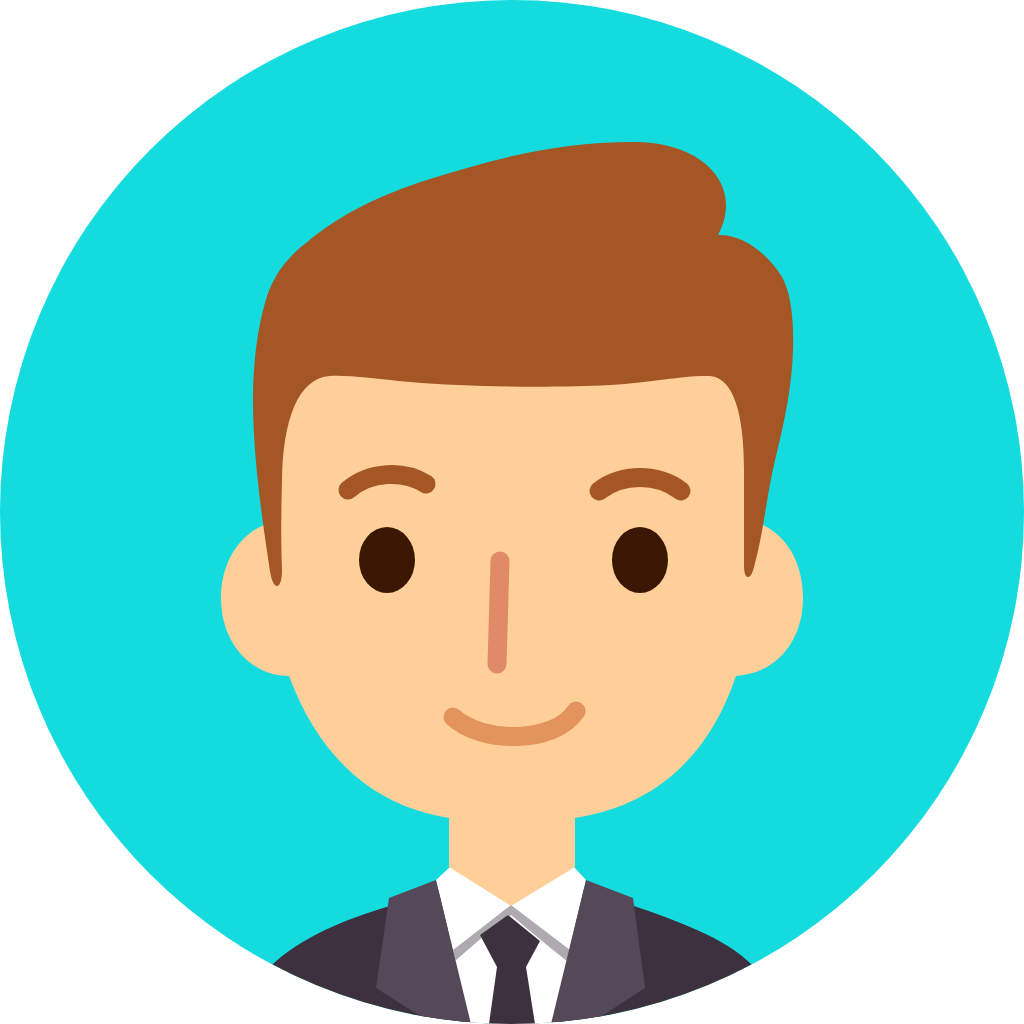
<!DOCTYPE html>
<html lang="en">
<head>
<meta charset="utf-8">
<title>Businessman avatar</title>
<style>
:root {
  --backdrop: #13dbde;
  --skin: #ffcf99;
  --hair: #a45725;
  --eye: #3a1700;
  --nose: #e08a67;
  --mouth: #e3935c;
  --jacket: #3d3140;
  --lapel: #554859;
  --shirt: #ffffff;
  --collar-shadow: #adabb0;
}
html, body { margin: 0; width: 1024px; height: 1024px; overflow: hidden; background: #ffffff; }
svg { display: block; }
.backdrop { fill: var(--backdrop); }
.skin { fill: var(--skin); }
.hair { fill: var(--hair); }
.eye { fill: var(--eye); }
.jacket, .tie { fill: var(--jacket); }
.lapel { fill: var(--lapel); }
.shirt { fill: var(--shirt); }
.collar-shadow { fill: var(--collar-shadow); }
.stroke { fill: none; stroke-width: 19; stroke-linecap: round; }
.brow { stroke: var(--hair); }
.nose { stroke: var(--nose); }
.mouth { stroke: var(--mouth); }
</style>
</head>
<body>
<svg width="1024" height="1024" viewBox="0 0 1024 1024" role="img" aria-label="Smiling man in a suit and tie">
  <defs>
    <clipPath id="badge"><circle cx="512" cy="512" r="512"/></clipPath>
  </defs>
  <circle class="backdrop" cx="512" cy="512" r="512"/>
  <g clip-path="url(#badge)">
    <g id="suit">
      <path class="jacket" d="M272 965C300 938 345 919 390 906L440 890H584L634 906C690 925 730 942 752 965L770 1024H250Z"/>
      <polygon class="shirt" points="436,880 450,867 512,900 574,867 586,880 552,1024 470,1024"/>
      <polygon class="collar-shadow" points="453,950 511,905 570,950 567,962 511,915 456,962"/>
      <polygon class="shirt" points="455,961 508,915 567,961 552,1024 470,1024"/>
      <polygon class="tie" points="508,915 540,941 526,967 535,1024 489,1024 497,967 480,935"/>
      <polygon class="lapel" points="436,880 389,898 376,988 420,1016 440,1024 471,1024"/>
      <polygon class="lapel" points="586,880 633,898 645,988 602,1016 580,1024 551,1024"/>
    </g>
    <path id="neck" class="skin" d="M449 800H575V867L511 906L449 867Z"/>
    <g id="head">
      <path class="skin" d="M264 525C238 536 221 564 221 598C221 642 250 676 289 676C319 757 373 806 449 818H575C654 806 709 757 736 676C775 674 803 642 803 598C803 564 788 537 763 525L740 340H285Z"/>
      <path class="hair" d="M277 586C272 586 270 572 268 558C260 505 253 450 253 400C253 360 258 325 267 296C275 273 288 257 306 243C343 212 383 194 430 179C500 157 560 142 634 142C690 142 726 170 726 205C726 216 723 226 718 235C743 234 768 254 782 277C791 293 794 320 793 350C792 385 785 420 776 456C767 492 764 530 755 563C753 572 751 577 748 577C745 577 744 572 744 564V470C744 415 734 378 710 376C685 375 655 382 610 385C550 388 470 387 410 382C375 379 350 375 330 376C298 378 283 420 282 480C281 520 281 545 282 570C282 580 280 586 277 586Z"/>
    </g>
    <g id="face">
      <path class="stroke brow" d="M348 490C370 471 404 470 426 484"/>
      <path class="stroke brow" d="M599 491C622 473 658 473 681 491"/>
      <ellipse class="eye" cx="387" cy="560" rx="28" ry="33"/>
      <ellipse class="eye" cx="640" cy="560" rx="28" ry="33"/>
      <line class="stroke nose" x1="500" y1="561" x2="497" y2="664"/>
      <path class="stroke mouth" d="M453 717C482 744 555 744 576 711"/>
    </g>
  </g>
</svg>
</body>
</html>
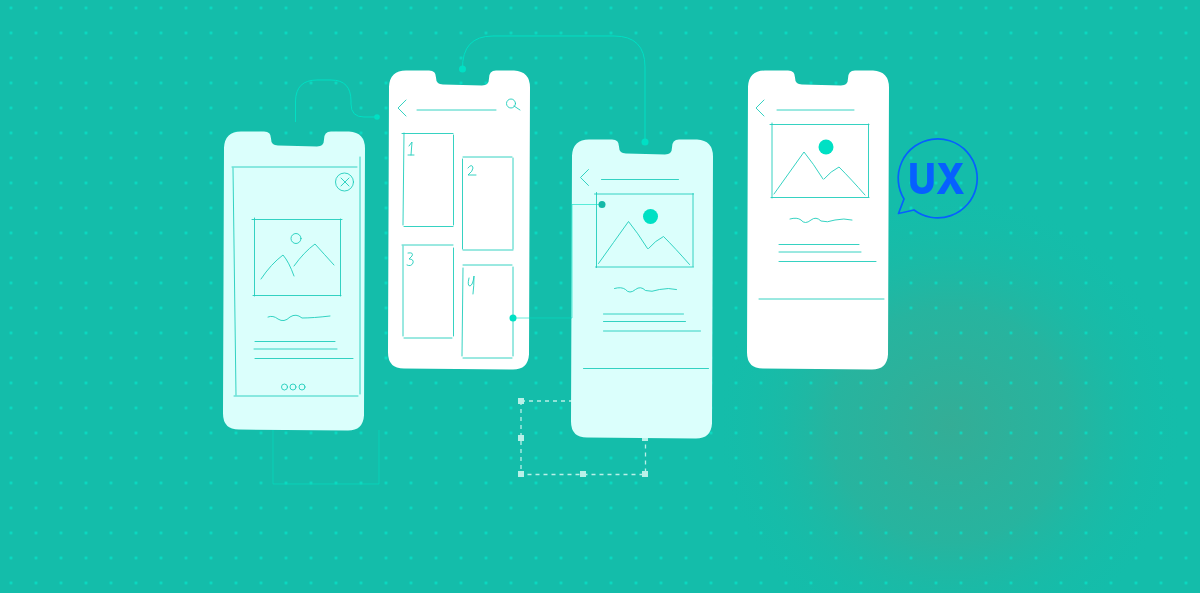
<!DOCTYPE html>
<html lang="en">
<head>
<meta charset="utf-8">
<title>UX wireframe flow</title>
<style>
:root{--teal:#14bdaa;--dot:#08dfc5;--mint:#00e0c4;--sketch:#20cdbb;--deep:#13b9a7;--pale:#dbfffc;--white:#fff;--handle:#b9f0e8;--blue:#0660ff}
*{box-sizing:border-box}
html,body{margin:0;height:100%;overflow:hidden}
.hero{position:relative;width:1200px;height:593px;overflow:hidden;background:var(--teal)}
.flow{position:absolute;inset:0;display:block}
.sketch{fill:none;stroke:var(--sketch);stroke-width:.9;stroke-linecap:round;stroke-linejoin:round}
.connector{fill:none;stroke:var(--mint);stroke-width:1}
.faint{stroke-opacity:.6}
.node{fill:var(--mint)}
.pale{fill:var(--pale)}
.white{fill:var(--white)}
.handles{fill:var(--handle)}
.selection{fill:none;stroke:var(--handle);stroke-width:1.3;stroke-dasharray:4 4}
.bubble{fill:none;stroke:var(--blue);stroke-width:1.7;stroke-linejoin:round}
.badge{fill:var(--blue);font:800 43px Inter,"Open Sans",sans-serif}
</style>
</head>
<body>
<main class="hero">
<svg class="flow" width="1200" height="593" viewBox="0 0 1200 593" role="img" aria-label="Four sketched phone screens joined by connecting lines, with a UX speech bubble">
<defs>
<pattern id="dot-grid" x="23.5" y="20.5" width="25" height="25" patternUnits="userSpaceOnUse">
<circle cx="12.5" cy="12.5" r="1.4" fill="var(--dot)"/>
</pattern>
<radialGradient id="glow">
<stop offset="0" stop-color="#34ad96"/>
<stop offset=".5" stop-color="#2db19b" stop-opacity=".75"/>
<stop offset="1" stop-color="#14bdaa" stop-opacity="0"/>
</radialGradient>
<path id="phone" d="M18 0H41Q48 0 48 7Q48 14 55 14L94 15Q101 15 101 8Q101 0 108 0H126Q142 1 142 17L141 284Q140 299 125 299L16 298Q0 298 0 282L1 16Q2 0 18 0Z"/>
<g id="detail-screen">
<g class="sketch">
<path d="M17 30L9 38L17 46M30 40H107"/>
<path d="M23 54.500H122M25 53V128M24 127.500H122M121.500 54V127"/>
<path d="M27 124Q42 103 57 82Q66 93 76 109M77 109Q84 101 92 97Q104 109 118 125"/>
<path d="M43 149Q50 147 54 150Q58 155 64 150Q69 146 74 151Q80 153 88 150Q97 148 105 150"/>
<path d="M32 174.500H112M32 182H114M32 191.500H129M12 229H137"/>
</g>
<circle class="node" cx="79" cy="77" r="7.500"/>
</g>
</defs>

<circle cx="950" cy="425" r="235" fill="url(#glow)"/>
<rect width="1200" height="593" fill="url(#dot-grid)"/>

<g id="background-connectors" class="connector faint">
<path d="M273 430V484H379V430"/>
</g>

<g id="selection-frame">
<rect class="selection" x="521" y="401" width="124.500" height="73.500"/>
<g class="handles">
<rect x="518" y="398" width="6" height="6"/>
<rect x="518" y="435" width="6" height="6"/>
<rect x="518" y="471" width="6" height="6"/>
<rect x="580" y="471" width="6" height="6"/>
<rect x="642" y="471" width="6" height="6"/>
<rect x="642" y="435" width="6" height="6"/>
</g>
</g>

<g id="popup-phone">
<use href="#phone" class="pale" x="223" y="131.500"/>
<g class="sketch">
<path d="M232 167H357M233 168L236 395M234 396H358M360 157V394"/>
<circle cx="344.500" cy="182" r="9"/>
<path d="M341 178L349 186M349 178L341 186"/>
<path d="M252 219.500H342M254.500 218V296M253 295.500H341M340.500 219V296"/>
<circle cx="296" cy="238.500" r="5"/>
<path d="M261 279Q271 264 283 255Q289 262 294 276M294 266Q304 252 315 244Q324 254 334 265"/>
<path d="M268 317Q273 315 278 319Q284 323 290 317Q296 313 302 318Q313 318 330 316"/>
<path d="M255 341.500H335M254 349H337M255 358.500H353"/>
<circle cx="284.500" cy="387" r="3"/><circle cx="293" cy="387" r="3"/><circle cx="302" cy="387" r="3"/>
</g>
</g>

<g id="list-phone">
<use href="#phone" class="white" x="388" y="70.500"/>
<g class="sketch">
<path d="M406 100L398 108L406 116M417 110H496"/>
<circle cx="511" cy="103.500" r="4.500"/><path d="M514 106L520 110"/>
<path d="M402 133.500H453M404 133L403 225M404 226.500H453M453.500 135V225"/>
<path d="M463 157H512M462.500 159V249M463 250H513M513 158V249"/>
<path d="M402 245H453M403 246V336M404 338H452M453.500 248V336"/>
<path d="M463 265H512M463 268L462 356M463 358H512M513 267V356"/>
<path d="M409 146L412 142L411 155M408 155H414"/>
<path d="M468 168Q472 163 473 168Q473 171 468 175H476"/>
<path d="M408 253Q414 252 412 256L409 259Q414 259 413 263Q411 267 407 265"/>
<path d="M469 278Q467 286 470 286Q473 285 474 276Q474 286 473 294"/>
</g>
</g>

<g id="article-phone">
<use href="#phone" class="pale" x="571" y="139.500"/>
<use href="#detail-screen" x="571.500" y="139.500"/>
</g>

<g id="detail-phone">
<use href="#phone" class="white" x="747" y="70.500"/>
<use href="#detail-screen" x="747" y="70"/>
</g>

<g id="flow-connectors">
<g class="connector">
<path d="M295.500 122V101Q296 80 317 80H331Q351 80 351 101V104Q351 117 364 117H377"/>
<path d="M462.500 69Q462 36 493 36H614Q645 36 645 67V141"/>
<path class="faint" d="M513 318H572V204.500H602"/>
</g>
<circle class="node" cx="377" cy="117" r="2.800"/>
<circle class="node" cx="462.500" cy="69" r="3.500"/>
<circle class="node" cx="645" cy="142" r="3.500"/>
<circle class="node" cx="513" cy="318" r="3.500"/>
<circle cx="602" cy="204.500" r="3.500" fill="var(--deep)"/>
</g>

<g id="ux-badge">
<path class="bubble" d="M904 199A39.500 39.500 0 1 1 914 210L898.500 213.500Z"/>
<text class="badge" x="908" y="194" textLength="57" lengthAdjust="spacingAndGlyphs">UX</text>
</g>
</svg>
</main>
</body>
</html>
+--
▸ What is required
In the material above, find the lines that contain "faint" and show them.

▸ Answer for the task
.faint{stroke-opacity:.6}
<g id="background-connectors" class="connector faint">
<path class="faint" d="M513 318H572V204.500H602"/>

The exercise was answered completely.